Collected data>
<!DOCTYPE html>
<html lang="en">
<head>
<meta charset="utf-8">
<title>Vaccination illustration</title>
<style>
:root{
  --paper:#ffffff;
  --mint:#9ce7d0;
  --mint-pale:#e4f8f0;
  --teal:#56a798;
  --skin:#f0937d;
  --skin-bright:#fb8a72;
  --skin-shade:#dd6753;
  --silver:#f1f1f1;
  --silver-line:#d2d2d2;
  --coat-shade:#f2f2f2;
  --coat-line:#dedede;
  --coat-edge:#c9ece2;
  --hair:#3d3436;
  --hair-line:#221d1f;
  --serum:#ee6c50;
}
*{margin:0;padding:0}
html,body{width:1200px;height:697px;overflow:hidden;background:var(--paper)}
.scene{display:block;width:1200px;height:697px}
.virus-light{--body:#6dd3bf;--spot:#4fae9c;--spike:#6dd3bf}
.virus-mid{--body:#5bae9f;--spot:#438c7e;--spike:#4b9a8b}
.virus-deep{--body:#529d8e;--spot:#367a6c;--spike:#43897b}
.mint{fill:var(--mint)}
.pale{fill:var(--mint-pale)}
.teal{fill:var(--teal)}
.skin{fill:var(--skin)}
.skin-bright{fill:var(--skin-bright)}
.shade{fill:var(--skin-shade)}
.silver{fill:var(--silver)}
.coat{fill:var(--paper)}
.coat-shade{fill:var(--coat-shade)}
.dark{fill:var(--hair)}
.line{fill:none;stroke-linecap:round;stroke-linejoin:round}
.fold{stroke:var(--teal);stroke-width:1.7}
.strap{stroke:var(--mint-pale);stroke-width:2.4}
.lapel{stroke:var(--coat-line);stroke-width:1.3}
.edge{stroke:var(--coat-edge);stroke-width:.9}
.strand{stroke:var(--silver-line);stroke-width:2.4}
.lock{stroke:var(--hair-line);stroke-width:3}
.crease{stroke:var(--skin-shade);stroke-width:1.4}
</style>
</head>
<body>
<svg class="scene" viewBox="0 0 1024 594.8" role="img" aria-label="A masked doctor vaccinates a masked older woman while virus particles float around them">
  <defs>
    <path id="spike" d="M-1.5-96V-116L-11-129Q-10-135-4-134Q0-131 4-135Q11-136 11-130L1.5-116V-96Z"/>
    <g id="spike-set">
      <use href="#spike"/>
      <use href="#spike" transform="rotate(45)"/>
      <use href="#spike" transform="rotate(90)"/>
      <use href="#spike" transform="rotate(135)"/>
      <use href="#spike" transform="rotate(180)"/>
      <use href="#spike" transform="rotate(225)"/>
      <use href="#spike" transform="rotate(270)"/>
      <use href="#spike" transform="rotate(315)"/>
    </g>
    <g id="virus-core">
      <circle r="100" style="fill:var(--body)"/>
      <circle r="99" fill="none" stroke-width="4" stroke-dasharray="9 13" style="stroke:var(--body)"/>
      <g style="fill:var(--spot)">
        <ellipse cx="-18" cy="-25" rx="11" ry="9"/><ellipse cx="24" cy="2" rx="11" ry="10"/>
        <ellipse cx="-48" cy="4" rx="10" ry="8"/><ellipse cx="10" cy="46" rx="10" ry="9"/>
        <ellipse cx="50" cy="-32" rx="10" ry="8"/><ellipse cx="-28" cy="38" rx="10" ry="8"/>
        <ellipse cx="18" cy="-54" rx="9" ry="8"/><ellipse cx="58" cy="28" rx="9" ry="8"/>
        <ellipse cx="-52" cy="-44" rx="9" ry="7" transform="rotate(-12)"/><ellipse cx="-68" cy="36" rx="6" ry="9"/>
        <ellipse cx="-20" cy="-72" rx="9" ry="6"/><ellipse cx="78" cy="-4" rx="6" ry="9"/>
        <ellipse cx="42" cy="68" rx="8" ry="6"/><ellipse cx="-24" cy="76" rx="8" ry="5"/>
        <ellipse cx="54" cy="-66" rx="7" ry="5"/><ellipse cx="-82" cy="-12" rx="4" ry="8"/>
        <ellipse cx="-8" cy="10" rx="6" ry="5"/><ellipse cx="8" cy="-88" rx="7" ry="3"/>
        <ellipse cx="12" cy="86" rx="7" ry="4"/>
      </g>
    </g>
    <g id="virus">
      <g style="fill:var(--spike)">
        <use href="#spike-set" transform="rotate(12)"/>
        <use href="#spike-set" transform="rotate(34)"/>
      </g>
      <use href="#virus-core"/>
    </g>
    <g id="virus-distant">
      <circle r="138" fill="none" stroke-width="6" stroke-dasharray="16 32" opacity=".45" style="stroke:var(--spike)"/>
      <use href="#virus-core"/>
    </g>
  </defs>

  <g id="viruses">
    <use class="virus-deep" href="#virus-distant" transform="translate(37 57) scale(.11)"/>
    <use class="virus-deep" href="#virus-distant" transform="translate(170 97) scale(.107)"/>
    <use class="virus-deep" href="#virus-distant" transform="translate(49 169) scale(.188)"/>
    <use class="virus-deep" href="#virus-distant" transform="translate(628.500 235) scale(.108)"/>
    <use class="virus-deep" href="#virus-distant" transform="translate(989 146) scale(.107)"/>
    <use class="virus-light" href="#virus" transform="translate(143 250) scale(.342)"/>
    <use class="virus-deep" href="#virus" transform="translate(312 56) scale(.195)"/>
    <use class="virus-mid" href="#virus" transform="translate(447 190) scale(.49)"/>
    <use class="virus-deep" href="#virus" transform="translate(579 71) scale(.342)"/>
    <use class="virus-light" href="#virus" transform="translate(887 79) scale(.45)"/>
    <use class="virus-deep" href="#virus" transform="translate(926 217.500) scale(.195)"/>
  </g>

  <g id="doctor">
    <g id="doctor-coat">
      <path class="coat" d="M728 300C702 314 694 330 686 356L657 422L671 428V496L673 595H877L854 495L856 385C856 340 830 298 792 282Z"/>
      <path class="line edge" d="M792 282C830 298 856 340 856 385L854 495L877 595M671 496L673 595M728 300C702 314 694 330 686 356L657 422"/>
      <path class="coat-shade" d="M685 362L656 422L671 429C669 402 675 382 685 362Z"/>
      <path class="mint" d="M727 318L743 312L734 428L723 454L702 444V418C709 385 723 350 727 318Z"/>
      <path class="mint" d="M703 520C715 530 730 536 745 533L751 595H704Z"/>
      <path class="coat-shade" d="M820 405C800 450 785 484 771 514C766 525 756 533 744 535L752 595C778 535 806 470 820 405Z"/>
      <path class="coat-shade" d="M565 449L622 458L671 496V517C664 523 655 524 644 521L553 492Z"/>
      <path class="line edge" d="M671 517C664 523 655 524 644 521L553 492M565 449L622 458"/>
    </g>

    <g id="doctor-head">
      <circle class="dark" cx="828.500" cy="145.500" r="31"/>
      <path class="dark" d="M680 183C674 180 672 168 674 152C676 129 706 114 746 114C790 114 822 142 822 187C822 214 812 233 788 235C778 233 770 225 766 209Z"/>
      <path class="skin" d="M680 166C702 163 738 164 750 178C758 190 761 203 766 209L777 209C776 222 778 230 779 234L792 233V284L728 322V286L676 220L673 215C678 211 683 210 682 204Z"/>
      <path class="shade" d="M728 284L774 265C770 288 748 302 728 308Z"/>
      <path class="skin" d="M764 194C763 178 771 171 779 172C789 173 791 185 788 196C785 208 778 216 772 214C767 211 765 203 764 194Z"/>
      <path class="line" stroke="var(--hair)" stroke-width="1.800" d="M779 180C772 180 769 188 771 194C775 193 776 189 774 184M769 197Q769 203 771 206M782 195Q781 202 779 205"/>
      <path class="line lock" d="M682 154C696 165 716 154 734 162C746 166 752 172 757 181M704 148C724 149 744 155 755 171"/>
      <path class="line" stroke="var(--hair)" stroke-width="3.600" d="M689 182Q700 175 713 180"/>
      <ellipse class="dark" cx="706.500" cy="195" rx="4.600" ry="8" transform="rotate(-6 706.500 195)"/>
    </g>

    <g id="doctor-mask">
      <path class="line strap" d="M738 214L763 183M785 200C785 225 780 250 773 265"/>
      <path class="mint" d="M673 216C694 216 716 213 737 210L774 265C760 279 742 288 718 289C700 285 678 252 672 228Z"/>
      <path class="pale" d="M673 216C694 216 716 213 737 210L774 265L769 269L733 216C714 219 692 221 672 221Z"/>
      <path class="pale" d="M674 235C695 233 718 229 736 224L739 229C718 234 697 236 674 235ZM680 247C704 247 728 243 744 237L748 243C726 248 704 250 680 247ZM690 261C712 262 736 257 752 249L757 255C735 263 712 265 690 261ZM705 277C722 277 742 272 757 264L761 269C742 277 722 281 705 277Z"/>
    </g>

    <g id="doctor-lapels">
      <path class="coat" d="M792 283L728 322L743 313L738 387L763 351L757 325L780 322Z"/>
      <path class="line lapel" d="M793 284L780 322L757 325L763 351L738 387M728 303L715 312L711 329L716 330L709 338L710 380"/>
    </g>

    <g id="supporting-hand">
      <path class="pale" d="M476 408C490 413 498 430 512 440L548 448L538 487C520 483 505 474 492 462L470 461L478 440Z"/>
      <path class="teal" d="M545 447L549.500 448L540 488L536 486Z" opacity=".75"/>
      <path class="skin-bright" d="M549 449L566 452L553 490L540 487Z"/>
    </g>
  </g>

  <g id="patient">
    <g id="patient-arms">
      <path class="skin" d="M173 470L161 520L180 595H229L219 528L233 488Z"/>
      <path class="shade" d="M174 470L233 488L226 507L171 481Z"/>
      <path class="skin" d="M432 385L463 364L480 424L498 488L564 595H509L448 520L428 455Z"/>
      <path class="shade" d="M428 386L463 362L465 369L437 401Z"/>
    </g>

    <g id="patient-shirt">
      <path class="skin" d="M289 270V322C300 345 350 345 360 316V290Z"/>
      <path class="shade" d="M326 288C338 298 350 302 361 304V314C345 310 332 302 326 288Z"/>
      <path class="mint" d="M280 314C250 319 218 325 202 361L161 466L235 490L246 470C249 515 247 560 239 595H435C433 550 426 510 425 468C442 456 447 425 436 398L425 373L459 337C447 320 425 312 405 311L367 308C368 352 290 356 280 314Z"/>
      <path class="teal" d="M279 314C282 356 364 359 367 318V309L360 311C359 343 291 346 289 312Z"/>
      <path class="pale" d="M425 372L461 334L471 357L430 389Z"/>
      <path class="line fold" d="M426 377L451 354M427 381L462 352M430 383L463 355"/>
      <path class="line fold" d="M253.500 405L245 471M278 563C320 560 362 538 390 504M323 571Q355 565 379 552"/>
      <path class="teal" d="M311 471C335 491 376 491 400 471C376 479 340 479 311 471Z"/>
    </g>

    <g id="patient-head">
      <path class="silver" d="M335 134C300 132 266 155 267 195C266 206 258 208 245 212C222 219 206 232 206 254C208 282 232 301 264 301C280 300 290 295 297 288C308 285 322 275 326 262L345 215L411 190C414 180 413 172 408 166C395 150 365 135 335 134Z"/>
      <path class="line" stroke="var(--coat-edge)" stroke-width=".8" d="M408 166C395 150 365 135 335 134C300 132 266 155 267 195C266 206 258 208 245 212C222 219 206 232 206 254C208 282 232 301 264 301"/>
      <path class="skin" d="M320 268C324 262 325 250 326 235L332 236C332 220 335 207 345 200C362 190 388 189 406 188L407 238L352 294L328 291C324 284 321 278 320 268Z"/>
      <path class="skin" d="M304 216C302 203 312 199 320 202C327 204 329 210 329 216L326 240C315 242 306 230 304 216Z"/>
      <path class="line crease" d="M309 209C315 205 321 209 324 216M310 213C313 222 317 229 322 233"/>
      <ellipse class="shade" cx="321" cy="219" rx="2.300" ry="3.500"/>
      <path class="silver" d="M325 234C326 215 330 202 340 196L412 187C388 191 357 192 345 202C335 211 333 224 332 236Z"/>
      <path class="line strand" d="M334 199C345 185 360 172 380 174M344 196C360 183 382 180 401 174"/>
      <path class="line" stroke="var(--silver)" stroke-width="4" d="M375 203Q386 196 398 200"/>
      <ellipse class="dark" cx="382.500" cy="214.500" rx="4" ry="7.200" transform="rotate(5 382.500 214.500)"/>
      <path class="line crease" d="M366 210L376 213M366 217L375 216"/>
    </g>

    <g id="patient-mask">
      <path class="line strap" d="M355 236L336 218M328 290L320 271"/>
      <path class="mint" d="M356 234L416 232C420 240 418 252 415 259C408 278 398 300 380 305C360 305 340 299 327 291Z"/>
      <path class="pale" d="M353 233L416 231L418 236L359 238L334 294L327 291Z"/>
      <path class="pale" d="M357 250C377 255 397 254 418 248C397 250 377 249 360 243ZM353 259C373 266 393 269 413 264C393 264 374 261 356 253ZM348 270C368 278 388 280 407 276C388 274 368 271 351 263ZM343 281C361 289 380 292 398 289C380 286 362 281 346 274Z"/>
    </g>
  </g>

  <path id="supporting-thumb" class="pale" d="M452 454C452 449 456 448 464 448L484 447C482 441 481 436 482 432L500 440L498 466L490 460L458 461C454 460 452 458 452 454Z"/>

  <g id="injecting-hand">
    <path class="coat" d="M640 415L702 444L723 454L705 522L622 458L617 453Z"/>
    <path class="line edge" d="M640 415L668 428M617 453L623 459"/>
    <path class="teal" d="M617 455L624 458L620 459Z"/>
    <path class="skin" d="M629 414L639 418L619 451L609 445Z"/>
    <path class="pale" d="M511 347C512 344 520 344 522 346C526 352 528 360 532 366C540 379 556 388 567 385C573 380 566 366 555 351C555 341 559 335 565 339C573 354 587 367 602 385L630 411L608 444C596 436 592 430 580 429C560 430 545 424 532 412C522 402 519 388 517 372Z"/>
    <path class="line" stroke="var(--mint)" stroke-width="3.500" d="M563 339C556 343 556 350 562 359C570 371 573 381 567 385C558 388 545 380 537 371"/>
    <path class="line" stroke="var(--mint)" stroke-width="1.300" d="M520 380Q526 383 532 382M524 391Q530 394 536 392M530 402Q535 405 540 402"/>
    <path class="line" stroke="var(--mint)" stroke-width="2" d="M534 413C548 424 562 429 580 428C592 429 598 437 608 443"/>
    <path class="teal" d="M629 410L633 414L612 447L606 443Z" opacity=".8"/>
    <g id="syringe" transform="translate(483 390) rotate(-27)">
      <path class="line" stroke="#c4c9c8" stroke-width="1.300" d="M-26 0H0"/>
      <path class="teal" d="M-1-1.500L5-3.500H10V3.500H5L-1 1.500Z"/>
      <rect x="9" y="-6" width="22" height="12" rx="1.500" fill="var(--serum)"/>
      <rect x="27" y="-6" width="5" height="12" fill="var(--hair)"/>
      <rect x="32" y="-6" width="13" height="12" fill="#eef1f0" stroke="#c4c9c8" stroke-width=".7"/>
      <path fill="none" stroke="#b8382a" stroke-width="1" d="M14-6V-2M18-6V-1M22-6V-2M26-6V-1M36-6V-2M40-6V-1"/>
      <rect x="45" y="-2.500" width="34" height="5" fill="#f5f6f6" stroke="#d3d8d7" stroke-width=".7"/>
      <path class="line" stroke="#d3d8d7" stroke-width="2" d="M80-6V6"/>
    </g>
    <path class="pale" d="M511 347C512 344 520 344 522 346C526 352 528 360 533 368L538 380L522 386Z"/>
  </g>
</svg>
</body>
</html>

PROBLEM TO SOLVE> Among the lines of the data, find every one that holds "bright" and copy it.

WRITTEN RESPONSE>
  --skin-bright:#fb8a72;
.skin-bright{fill:var(--skin-bright)}
      <path class="skin-bright" d="M549 449L566 452L553 490L540 487Z"/>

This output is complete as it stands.